Franks isn’t a player who expects his name to be called on Thursday or Friday but the tools are worth chancing in the later rounds, especially for a team with a deep and stable quarterbacks room. (The Bears do not currently possess this.) As Charlie Campbell at Walter Football points out, “Franks has a big arm, good size and can occasionally make a beautiful pass.” That should be enough to put him on an NFL roster in 2021.
This is from a scouting report at SI, attributed to The NFL Draft Bible:
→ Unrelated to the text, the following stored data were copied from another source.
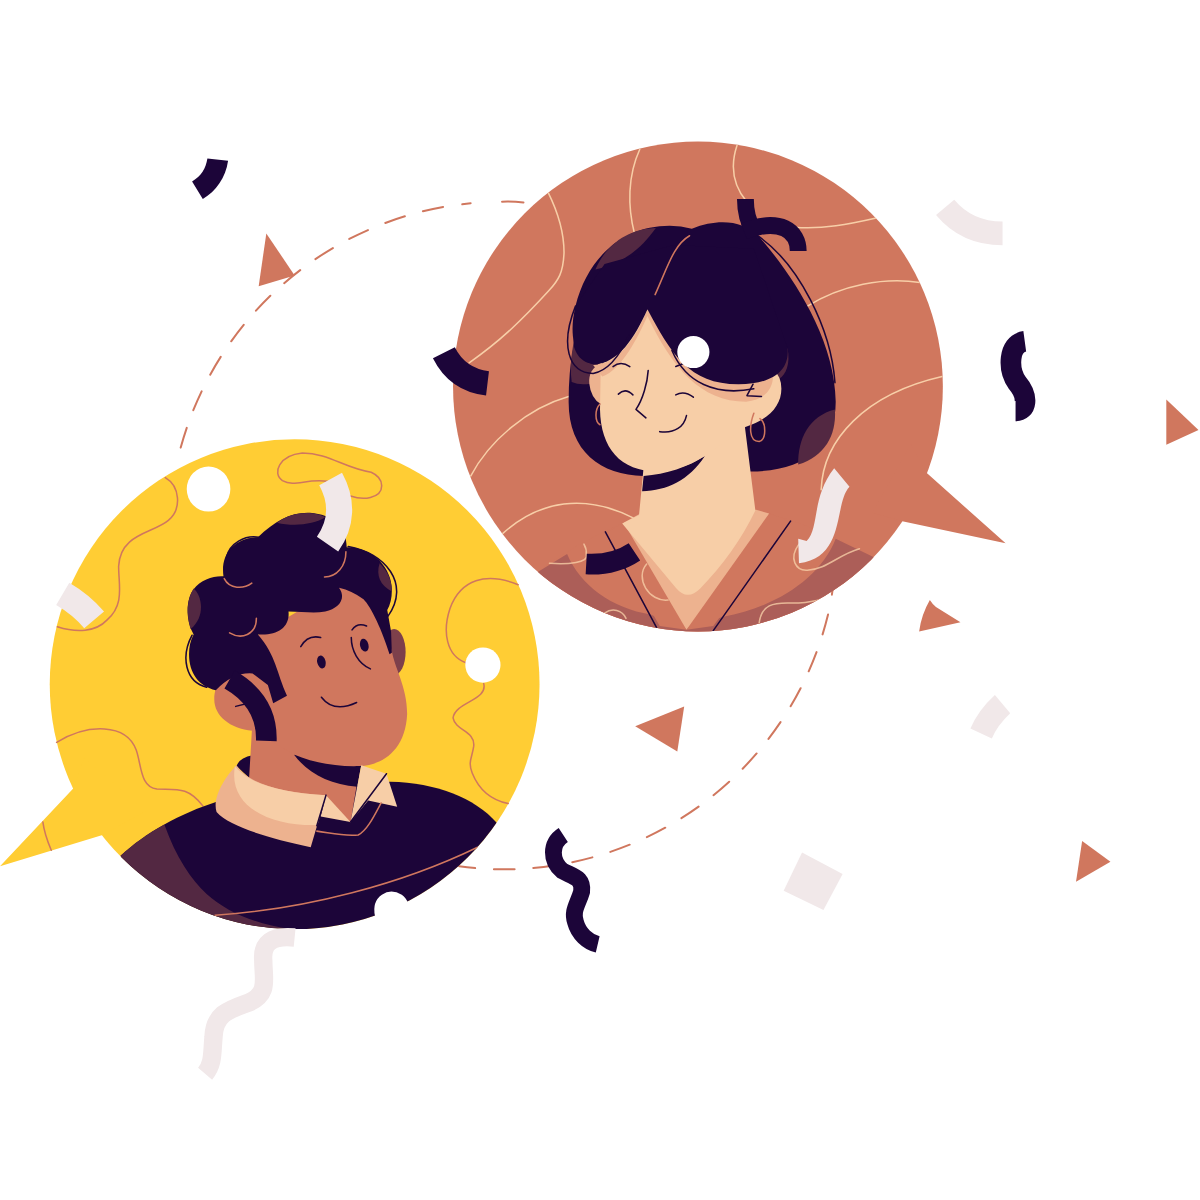
<!DOCTYPE html>
<html lang="en">
<head>
<meta charset="utf-8">
<title>Two people in speech bubbles</title>
<style>
:root{
  --paper:#ffffff;
  --navy:#1c0539;
  --coral:#d0775e;
  --yellow:#ffcd34;
  --cream:#f7cea7;
  --peach:#edb28f;
  --plum:#532842;
  --rust:#ac5e58;
  --mist:#f1e8e9;
  --ear-shade:#7d404b;
}
*{box-sizing:border-box}
html,body{margin:0;padding:0;background:var(--paper);overflow:hidden}
.artboard{width:1200px;height:1200px;overflow:hidden;background:var(--paper)}
.artboard svg{display:block;width:1200px;height:1200px}
.navy{fill:var(--navy)}
.coral{fill:var(--coral)}
.yellow{fill:var(--yellow)}
.cream{fill:var(--cream)}
.peach{fill:var(--peach)}
.plum{fill:var(--plum)}
.rust{fill:var(--rust)}
.mist{fill:var(--mist)}
.white{fill:var(--paper)}
.ear-shade{fill:var(--ear-shade)}
.line{fill:none;stroke-width:2;stroke-linecap:round;stroke-linejoin:round}
.ink{stroke:var(--navy)}
.clay{stroke:var(--coral)}
.sand{stroke:var(--cream)}
.ring{fill:none;stroke:var(--coral);stroke-width:2.6;stroke-linecap:round}
.ring-dashed{stroke-dasharray:27 24.5}
.ribbon{fill:none;stroke-linecap:butt}
.ribbon-navy{stroke:var(--navy)}
.ribbon-mist{stroke:var(--mist)}
</style>
</head>
<body>
<main class="artboard">
<svg viewBox="0 0 1568 1568" role="img" aria-label="A woman and a man smiling inside two round speech bubbles, with confetti around them">
  <defs>
    <clipPath id="woman-bubble"><circle cx="912" cy="505" r="320"/></clipPath>
    <clipPath id="man-bubble"><circle cx="385" cy="894" r="320"/></clipPath>
    <clipPath id="man-torso"><path d="M158 1118C190 1088 235 1063 285 1047L510 1021C570 1023 620 1042 649 1075L720 1240H140Z"/></clipPath>
  </defs>

  <g id="confetti-triangles" class="coral">
    <path d="M348 305L385 360L338 374Z"/>
    <path d="M1524 522L1566 562L1524 581Z"/>
    <path d="M1215 784Q1218 789 1223 793L1255 813L1201 825Q1204 803 1215 784Z"/>
    <path d="M894 923L885 982L830 949Z"/>
    <path d="M1414 1099L1451 1126L1406 1152Z"/>
  </g>

  <g id="connecting-ring" class="ring">
    <path d="M684 264.500Q670 263 656 263.500M615 265.500L604 267"/>
    <path class="ring-dashed" d="M579 270.500A436 436 0 0 0 233 597"/>
    <path d="M1088 770L1087 777"/>
    <path class="ring-dashed" d="M1082 803A436 436 0 0 1 600 1132"/>
  </g>

  <g id="woman">
    <g id="woman-speech-bubble" class="coral">
      <circle cx="912" cy="505" r="320"/>
      <path d="M1190 580L1211 618L1314 710L1179 681L1140 670Z"/>
    </g>
    <g clip-path="url(#woman-bubble)">
      <g id="woman-backdrop-lines" class="line sand">
        <path d="M716 251C728 275 737 305 737 330C736 356 730 366 717 380C685 415 655 445 613 474"/>
        <path d="M836 195C820 230 820 270 829 305"/>
        <path d="M963 190C953 220 960 245 976 264M1038 297C1075 300 1110 293 1145 285"/>
        <path d="M1055 400C1100 372 1155 362 1202 369"/>
        <path d="M615 622C640 575 690 533 743 518"/>
        <path d="M1231 492C1130 515 1075 575 1073 640"/>
        <path d="M656 698C705 653 765 645 828 677"/>
      </g>
      <g id="woman-jacket">
        <path class="coral" d="M703 747Q755 708 815 683L1005 671Q1078 692 1141 728L1100 830H740Z"/>
        <path class="rust" d="M700 749L741 724C758 765 800 795 850 803L862 826H780ZM931 824L945 806C1015 793 1072 755 1092 704L1144 729L1090 800L960 840Z"/>
        <path class="rust" d="M850 803L895 821L945 806L931 826H862Z"/>
        <path class="coral" d="M815 683L897 823L1005 671L1033 681L932 818L897 823L862 818L792 696Z"/>
        <g class="line sand" opacity=".8">
          <path d="M718 736C742 738 770 735 766 725Q767 718 763 711"/>
          <path d="M845 737C829 755 848 787 873 784"/>
          <path d="M1044 711C1030 730 1040 746 1055 745C1080 744 1095 725 1123 717"/>
          <path d="M992 814C995 790 1010 787 1035 788C1060 788 1080 782 1092 774"/>
          <path d="M790 801C800 794 813 797 818 808"/>
        </g>
        <path class="line ink" d="M791 695L858 820M1033 681L932 824"/>
      </g>
    </g>

    <path id="woman-back-hair" class="navy" d="M752 400C768 335 815 295 875 295Q890 295 904 299C940 284 972 290 990 307C1032 355 1091 440 1092 525C1092 585 1050 616 981 616L841 622C785 621 743 590 743 525Q743 485 749 455Z"/>
    <g id="woman-hair-shine" class="plum">
      <path d="M778 352C792 320 820 299 857 298C840 322 815 345 778 352Z"/>
      <path d="M749 450C755 470 765 477 788 476L772 501Q758 504 747 499Q744 478 749 450Z"/>
      <path d="M1091 535C1058 543 1042 573 1043 607C1077 596 1093 570 1091 535Z"/>
      <path d="M1029 455C1033 475 1027 490 1018 495L1006 486Z"/>
    </g>

    <g id="woman-neck">
      <path class="peach" d="M815 683L897 823L1005 671L988 666L835 672Z"/>
      <path class="cream" d="M842 600L835 673L813 684L883 768Q898 786 915 769C945 738 968 706 987 667L973 555L920 540Z"/>
      <path class="navy" d="M841 622C870 620 900 610 921 596C900 628 872 641 839 642Z"/>
    </g>
    <g id="woman-face">
      <path class="peach" d="M787 473C773 480 769 490 770 501Q772 520 785 528L792 500Z"/>
      <path class="cream" d="M846 404L785 478L784 535C785 585 810 616 860 616C886 615 906 605 921 596L974 558C1005 548 1021 530 1021 508Q1021 492 1012 485L900 440Z"/>
      <path class="peach" d="M846 404C832 440 808 476 775 477L787 492C812 484 834 440 846 413C878 480 915 525 975 525C1000 522 1012 508 1010 485L965 490Z"/>
    </g>
    <g id="woman-fringe">
      <path class="navy" d="M846 404C830 440 808 476 775 476C752 470 742 442 752 400L790 345L880 320L985 325L1029 455C1032 482 1012 502 965 502C900 502 877 462 846 404Z"/>
      <path class="line ink" d="M752 400C732 450 742 487 775 488C797 484 812 460 822 438M878 458C896 500 935 518 985 508M990 308C1044 345 1086 430 1091 500"/>
      <path class="line clay" d="M901 308C880 320 872 350 856 385"/>
    </g>
    <g id="woman-features" class="line ink">
      <path d="M801 479Q811 471 823 479M883 479L893 475"/>
      <path d="M808 515Q817 506 827 516M883 516Q894 510 906 519"/>
      <path d="M847 484C846 500 840 522 831 535L844 546"/>
      <path d="M862 564C882 567 894 557 897 543"/>
      <path d="M984 502L976 517L995 518"/>
    </g>
    <g id="woman-earrings" class="line clay">
      <path d="M985 540C979 556 978 577 992 577C1002 574 1001 552 993 547"/>
      <path d="M784 528C777 535 777 551 784 555"/>
    </g>
  </g>

  <g id="man">
    <g id="man-speech-bubble" class="yellow">
      <circle cx="385" cy="894" r="320"/>
      <path d="M110 990L96 1030L0 1132L134 1091L190 1060Z"/>
    </g>
    <g id="man-backdrop-lines" class="line clay">
      <path d="M216 624C235 635 238 665 220 680C200 697 157 697 155 740C155 765 163 790 140 810C125 826 100 827 75 819"/>
      <path d="M428 629C400 625 385 637 369 628C355 618 365 595 395 592C430 592 450 612 485 617C503 625 504 645 484 650Q472 653 458 648"/>
      <path d="M677 764C635 747 602 757 588 795C578 825 583 857 609 866"/>
      <path d="M632 893C638 915 595 917 592 938C595 955 621 955 619 975C617 990 611 995 617 1010C625 1030 640 1045 664 1050"/>
      <path d="M74 970C115 945 165 945 178 980C185 1000 183 1028 205 1031C230 1032 245 1027 265 1053"/>
      <path d="M56 1074Q58 1090 67 1111"/>
    </g>
    <g clip-path="url(#man-bubble)">
      <g id="man-sweater" clip-path="url(#man-torso)">
        <rect class="navy" x="60" y="980" width="660" height="240"/>
        <path class="plum" d="M130 1060H210L215 1078C230 1120 250 1150 270 1168C300 1195 345 1212 400 1216L300 1240L130 1150Z"/>
        <path class="line clay" d="M281 1196C400 1188 525 1155 624 1107"/>
      </g>
    </g>

    <ellipse class="ear-shade" cx="515" cy="852" rx="15" ry="30"/>
    <g id="man-neck">
      <path class="navy" d="M309 1001Q313 990 330 987L340 1030Z"/>
      <path class="coral" d="M330 940L325 1025L426 1045L458 1075L472 990Z"/>
      <path class="navy" d="M384 986L420 990L472 1000L467 1028C430 1025 402 1010 384 986Z"/>
    </g>
    <path id="man-head" class="coral" d="M330 955C300 952 280 935 280 914C280 893 292 881 312 879L338 829L443 767C485 775 497 805 512 850C515 872 532 897 532 933C530 980 500 1000 470 1001C440 1002 410 997 384 986L340 960Z"/>
    <g id="man-collar">
      <path class="peach" d="M309 1000C325 1025 370 1036 426 1039L406 1107C350 1095 300 1080 283 1061C277 1043 294 1015 309 1000Z"/>
      <path class="cream" d="M307 1001C325 1025 370 1036 426 1039L415 1078C360 1080 297 1058 307 1001Z"/>
      <path class="cream" d="M426 1039L458 1074L419 1067Z"/>
      <path class="cream" d="M472 1000L505 1011L519 1054L481 1046L458 1074Z"/>
      <path class="line ink" d="M426 1039L414 1079M505 1011L458 1074"/>
      <path class="line clay" d="M414 1086C435 1089 450 1093 468 1091C480 1085 490 1064 498 1049"/>
    </g>

    <g id="man-hair">
      <path class="navy" d="M282 902C260 897 247 880 247 855Q247 840 253 829C242 810 243 783 253 770C262 757 280 752 292 753C288 725 305 703 337 702C360 680 380 669 405 670C435 672 453 690 453 715C490 715 513 745 512 772Q512 787 506 797L511 825L512 853L509 855C500 825 485 793 475 783Q460 772 443 768C453 782 443 795 425 799C410 802 395 799 377 799C379 820 362 831 337 829C361 857 361 878 375 909L357 919L350 895L330 880Q305 878 282 902Z"/>
      <g class="plum">
        <path d="M362 683C383 667 412 668 425 676C410 686 382 688 362 683Z"/>
        <path d="M253 769C264 778 269 806 249 822C243 803 244 783 253 769Z"/>
        <path d="M496 736C508 748 512 760 512 773C497 765 491 752 496 736Z"/>
      </g>
      <path class="line clay" d="M293 756C300 770 318 770 329 762M452 721C452 740 440 754 424 754M300 827C315 836 335 830 335 808"/>
      <path class="line ink" d="M251 830C236 858 242 891 270 898M296 728C300 710 320 699 338 702M455 714C503 722 537 763 507 805"/>
    </g>
    <g id="man-features">
      <g class="line ink">
        <path d="M393 845Q402 829 419 833M460 823Q467 813 479 818"/>
        <path d="M459 833C459 850 468 867 484 874"/>
        <path d="M420 911Q436 932 466 918"/>
        <path d="M308 923L328 918"/>
      </g>
      <ellipse class="navy" cx="420" cy="865" rx="5.500" ry="8.500" transform="rotate(-14 420 865)"/>
      <ellipse class="navy" cx="476" cy="843" rx="5.500" ry="8.500" transform="rotate(-14 476 843)"/>
    </g>
  </g>

  <g id="confetti-dots" class="white">
    <circle cx="906" cy="460" r="21"/>
    <ellipse cx="272.500" cy="639" rx="28.500" ry="29.500"/>
    <circle cx="631" cy="869" r="23"/>
    <path d="M490 1197Q486 1178 499 1169Q511 1161 525 1169Q531 1173 533 1180L520 1225H485Z"/>
  </g>

  <g id="confetti-navy">
    <path class="navy" d="M271 207L298 210C295 232 282 250 265 260L251 237C263 230 269 220 271 207Z"/>
    <g class="ribbon ribbon-navy">
      <path stroke-width="32" d="M580 461C592 485 612 498 637 501"/>
      <path stroke-width="27" d="M766 737Q802 739 829 721"/>
      <path stroke-width="22" d="M974 260Q974 285 985 302"/>
      <path stroke-width="22" d="M972 302C1020 284 1043 302 1043 328"/>
      <path stroke-width="27" d="M300 888C335 908 349 935 348 968"/>
      <path stroke-width="27" d="M1339 446C1317 449 1317 483 1329 500C1345 519 1341 537 1327 537"/>
      <path stroke-width="22" d="M736 1091C719 1102 719 1125 735 1138C750 1146 762 1147 760 1165C755 1182 747 1190 752 1205C756 1220 768 1231 781 1234"/>
    </g>
  </g>

  <g id="confetti-mist">
    <g class="ribbon ribbon-mist">
      <path stroke-width="34" d="M432 626C448 655 447 684 428 711"/>
      <path stroke-width="34" d="M82 776Q106 790 123 810"/>
      <path stroke-width="31" d="M1235 271C1255 295 1280 305 1310 305"/>
      <path stroke-width="24" d="M385 1225C355 1222 342 1232 344 1255C344 1280 352 1298 325 1310C300 1319 280 1324 279 1355C277 1375 279 1390 268 1403"/>
    </g>
    <g class="mist">
      <path d="M1090 612L1110 636C1089 658 1106 728 1044 736L1043 704L1054 707C1071 690 1060 650 1090 612Z"/>
      <path d="M1300 908L1320 932Q1303 948 1296 965L1268 952Q1278 928 1300 908Z"/>
      <path d="M1048 1114L1101 1142L1076 1189L1024 1164Z"/>
    </g>
  </g>
</svg>
</main>
</body>
</html>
An athletic quarterback who moves around the pocket well, Newman can move the chains with his legs when the play breaks down. Newman is tough and can take hits. He has enough arm strength to toss it anywhere on the field, but he won’t overwhelm anyone with his arm. His best accuracy tends to come in the short-to-intermediate range of the field. However, Newman does demonstrate excellent patience in the pocket and he is rarely flustered. He must do a better job of reading the field and not stare down his main option, which often results in turnovers and missed opportunities. Experience is not on his side, as he only has one full season under his belt as a college starter. He is sure to be a project and his upside is as great as any quarterback in the draft, but there is some unknown to him. After transferring from Wake Forest to Georgia, Newman decided to opt out of the 2020 season, without ever taking a snap for the Bulldogs, leading some in the scouting community to question whether he struggled to pick up the playbook during his transition. With an impressive combination of arm strength, size and athleticism, Newman projects as a mid-round gamble who could pay huge dividends down the road.
We discussed absolutely everything.